  • 25.4.2 Punting / Passing in Corners
    The term “punting” is defined as nose to tail (or side-of-the-nose to side-of-the-tail) contact, where the leading car is significantly knocked off of the racing line. Once the trailing car has its front wheel next to the driver of the other vehicle, it is considered that the trailing car has a right to be there. And, that the leading driver must leave the trailing driver enough “racing room.” In most cases, “racing room” is defined as “at least three quarters of one car width.” If adequate racing room is left for the trailing car, and there is incidental contact made between the cars, the contact will be considered “side-to-side.” In most cases, incidental side-to-side contact is considered to be “just a racing incident.” If, in the case of side-to-side contact, one of the two cars leaves the racing surface (involuntarily) then it may still be considered “a racing incident.”
  • 25.4.3 Right to the Line
    The driver in front has the right to choose any line, as long as they are not considered to be blocking. The driver in front loses the right to choose his or her line when the overtaking driver has their front wheel next to the driver. Note: This rule may be superseded by class specific rules. As an example, once the lead car loses the right to choose the line that driver cannot “squeeze” another vehicle off of a straight away claiming the “three- quarters of a car width.”
  • 25.4.4 Blocking

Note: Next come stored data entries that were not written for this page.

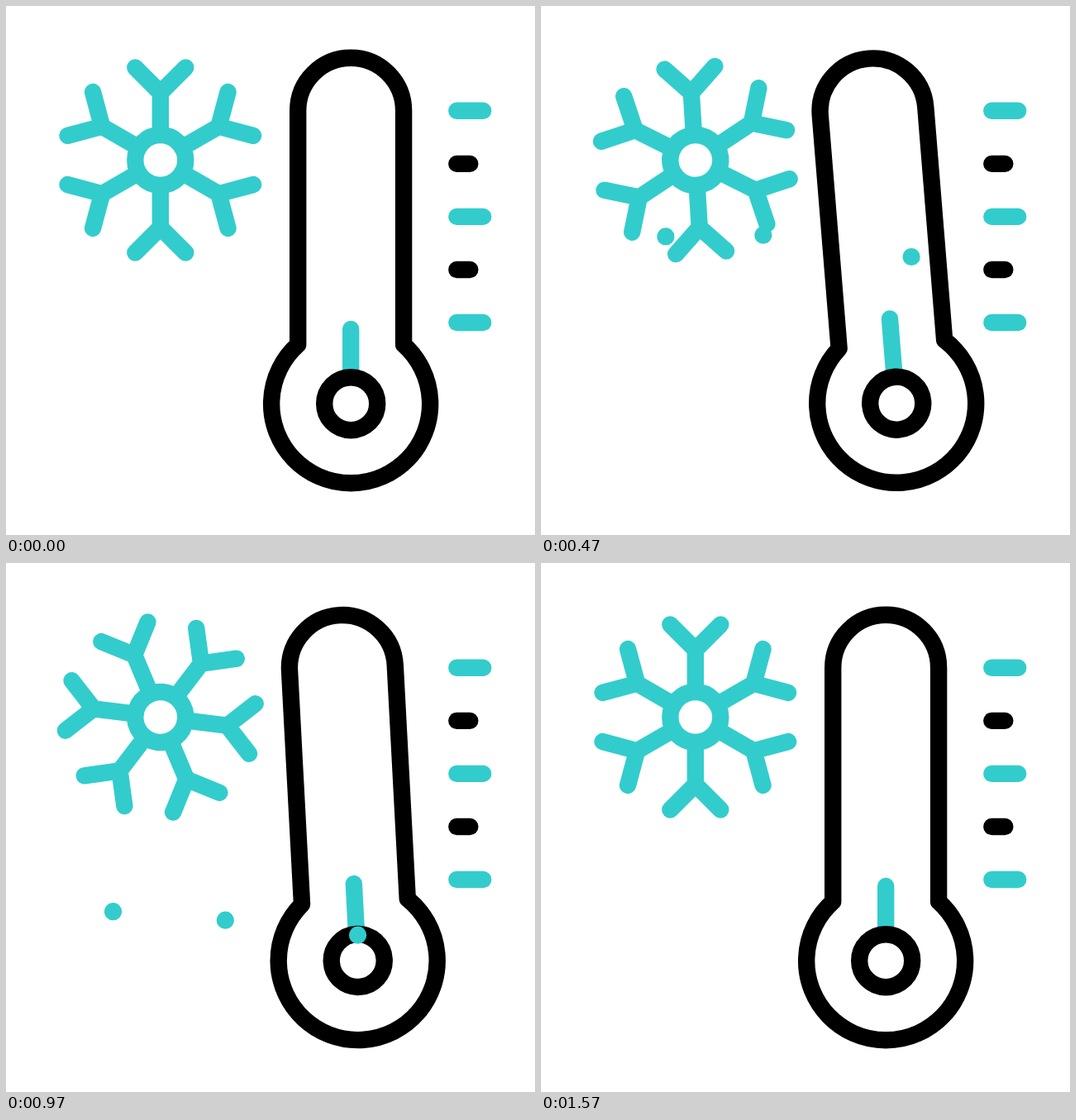
An HTML page that plays this animation: 640x640 px, repeating every 1670 ms.

```html
<!DOCTYPE html>
<html lang="en">
<head>
<meta charset="utf-8">
<title>Cold thermometer</title>
<style>
  html, body { margin: 0; width: 100%; height: 100%; overflow: hidden; background: #fff; }
  svg { display: block; width: 100%; height: 100%; }
  .line { fill: none; stroke-width: 20.4; stroke-linecap: round; stroke-linejoin: round; }
  .ice { stroke: #33cccc; }
  .ink { stroke: #000; }
  .dot { fill: #33cccc; }
</style>
</head>
<body>
<svg viewBox="0 0 640 640">
  <g id="ticks" class="line"></g>
  <g id="flake" class="line ice"><circle r="30.5"/></g>
  <g id="thermo" class="line">
    <path id="liquid" class="ice"/>
    <path class="ink" d="M353.2 409.7V126.7A63.95 63.95 0 0 1 481.1 126.7V409.7A96 96 0 1 1 353.2 409.7Z"/>
    <circle class="ink" cx="417.2" cy="481.2" r="32"/>
  </g>
  <g id="dots"></g>
</svg>
<script>
const LOOP = 1670, STEP = 100 / 3, LAST = 47;
const el = id => document.getElementById(id);
const clamp = v => Math.min(1, Math.max(0, v));

function add(parent, tag, attrs) {
  const node = document.createElementNS("http://www.w3.org/2000/svg", tag);
  for (const name in attrs) node.setAttribute(name, attrs[name]);
  return el(parent).appendChild(node);
}

for (let i = 0; i < 5; i++) {
  const minor = i % 2;
  add("ticks", "path", { class: minor ? "ink" : "ice", d: `M545.3 ${126.8 + 64.05 * i}h${minor ? 16 : 31.9}` });
}
for (let a = 0; a < 360; a += 60)
  add("flake", "path", { d: "M0-30.5V-81.5M-30.5-112L0-81.5L30.5-112", transform: `rotate(${a})` });

// Keys are [step, value] pairs.
const tilt = [[0, 0], [10.8, -12.96], [18.58, 7.27], [27, -4.05], [35, 0]];
const level = [[0, 391], [9.2, 362], [17.6, 391], [23.3, 368], [29.8, 391]];
const spin = [[0, 0], [10, -35.75], [23, -161.1], [29, -262.8], [35, -320.6], [47, -360]];

// A drop falls fast until "settle", sways around x and is gone at "end".
const drops = [
  { x: 131.3, y: 152, crest: 15.75, settle: 17.3, end: 41 },
  { x: 285.3, y: 162.5, crest: 20.25, settle: 21.2, end: 43 },
  { x: 436.8, y: 180.5, crest: 17.2, settle: 18.9, end: 45 }
];
for (const d of drops) d.node = add("dots", "circle", { class: "dot", r: 10.6 });

function span(keys, t) {
  let i = 0;
  while (i < keys.length - 2 && t > keys[i + 1][0]) i++;
  const a = keys[i][0], b = keys[i + 1][0];
  return [i, clamp((t - a) / (b - a))];
}

function linear(keys, t) {
  const [i, u] = span(keys, t);
  return keys[i][1] + (keys[i + 1][1] - keys[i][1]) * u;
}

function slope(keys, i) {
  if (i === 0 || i === keys.length - 1) return 0;
  const [p, q, r] = keys.slice(i - 1, i + 2);
  const h = q[0] - p[0], k = r[0] - q[0];
  return (k * (q[1] - p[1]) / h + h * (r[1] - q[1]) / k) / (h + k);
}

// Hermite curve, at rest at both ends
function smooth(keys, t) {
  const [i, u] = span(keys, t);
  const h = keys[i + 1][0] - keys[i][0], v = 1 - u;
  return keys[i][1] * v * v * (1 + 2 * u) + keys[i + 1][1] * u * u * (3 - 2 * u)
    + h * u * v * (slope(keys, i) * v - slope(keys, i + 1) * u);
}

function moveDrop(d, t) {
  const rush = Math.max(0, d.settle - t);
  const sway = (20 + 1.2 * rush) * Math.cos((t - d.crest) * Math.PI / 9);
  d.node.setAttribute("cx", d.x + sway);
  d.node.setAttribute("cy", d.y + 9.3 * t - 0.3 * rush * rush);
  d.node.setAttribute("opacity", clamp((t - d.settle + 15.2) / 5) * clamp((d.end - t) / 7));
}

function draw(ms) {
  const t = Math.min(LAST, Math.floor((ms % LOOP + 4) / STEP));
  el("flake").setAttribute("transform", `translate(186.8 186.5) rotate(${smooth(spin, t)})`);
  el("thermo").setAttribute("transform", `rotate(${linear(tilt, t)} 417.2 320)`);
  el("liquid").setAttribute("d", `M417.2 ${linear(level, t)}V445`);
  for (const d of drops) moveDrop(d, t);
}

let start;
function tick(now) {
  if (start === undefined) start = now;
  draw(Math.max(0, now - start));
  requestAnimationFrame(tick);
}
draw(0);
requestAnimationFrame(tick);
</script>
</body>
</html>
```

    A driver may choose to protect his or her line so long as it is not considered blocking. Blocking is defined as two (2) consecutive line changes to “protect his/her line,” and in doing so, impedes the vehicle that is trying to pass with each of the two (2) consecutive movements. Drivers are encouraged to check with the Race Director for a full explanation before the start of the race.